    I can’t remember anything intentional about my parents’ child-raising. We just grew on our own, like weeds. In my own parenting, even though we were Christians and our parents hadn’t been, and even though I tried to instill values intentionally, we had so little to go on that we were mostly feeling our way along and I was actually scared of my daughter when she became a teenager, scared to say, “No” to her because for me it was all about safety and for her it was all about trust. (But raising a teenaged girl is a chapter you may never have to write!)

    I’m seeing that you (and Robb) thought out long-range goals for your children, things like respecting women and treating them with kindness. Then, in the face of the unexpected challenges of daily life, you have a grid through which to evaluate them. You aren’t totally blindsided. You can respond to them, rather than just react. I’m learning from you about child-raising after I’ve already raised my own and have grandchildren that don’t live near enough to influence much. But I’m glad you’re reaching other parents who can apply in the present what they’re learning from you.

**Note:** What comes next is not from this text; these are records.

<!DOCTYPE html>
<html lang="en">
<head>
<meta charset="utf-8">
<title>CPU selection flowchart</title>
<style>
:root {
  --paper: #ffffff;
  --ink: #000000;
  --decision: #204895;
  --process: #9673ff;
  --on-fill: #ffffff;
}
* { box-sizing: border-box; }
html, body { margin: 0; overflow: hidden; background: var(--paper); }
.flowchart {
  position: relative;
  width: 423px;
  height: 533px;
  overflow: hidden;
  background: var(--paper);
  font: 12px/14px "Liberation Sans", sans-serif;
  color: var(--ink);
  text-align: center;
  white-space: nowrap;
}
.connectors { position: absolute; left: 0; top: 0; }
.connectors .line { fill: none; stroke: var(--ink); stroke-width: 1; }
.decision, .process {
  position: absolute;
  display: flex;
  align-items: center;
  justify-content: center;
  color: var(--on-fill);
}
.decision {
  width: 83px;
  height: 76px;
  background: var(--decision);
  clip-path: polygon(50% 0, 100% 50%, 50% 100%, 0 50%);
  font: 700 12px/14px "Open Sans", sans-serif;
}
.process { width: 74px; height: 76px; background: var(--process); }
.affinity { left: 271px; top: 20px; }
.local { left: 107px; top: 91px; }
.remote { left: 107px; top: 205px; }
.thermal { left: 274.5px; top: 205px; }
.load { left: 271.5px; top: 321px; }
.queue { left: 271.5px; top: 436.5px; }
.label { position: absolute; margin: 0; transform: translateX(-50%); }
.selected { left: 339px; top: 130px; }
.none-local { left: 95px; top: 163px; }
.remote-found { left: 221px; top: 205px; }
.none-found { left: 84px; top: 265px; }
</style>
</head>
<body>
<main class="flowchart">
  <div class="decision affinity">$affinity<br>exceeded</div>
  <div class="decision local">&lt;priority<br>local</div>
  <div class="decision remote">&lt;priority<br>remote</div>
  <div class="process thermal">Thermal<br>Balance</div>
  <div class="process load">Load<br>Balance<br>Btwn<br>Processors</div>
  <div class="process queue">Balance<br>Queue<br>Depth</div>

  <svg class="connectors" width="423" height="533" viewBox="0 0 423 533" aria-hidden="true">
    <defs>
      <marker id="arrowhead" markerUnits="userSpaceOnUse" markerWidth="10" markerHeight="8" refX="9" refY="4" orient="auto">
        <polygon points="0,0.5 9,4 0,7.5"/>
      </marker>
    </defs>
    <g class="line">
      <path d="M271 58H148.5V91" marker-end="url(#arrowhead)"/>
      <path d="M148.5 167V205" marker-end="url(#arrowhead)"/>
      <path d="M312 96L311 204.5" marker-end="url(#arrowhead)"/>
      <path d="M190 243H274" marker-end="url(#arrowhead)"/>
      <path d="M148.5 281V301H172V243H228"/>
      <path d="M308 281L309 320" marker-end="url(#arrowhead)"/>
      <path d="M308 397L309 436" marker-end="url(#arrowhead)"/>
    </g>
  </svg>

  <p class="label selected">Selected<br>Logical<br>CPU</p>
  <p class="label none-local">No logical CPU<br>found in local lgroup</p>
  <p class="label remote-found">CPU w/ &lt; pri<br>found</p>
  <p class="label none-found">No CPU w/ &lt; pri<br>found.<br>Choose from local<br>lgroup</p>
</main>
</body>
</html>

  4. I wish I could have been more like you when my boys were growing up. Maybe they would be friends now that they’re adults. You are a wise woman.

  5. Pingback: ProWomanProLife » One mother’s response to bullying

  6. You sound like a woman who found the right kind of warrior within! Thank you for sharing. Sometimes we don’t confront when we should, simply because we don’t know how to talk about the problem. You’ve been a great example of truth and grace. Blessings!

  7. This one brought tears to my eyes, especially the part about you having a fierce momma of your own, because as grown as our “children” get, we will always, always be their fierce protectors. In different ways, over the years, but still. And your story made me think about the protectiveness I have always felt over my two younger sisters, as children and as adults. It would have been easy and understandable if you didn’t cross the street and talk to the other kids’ parent – but parenting isn’t easy, is it? I’m impressed with the words you thought of to use with the girls; without a doubt, all four children will always remember what happened today because of your actions and your words.

Comments are closed.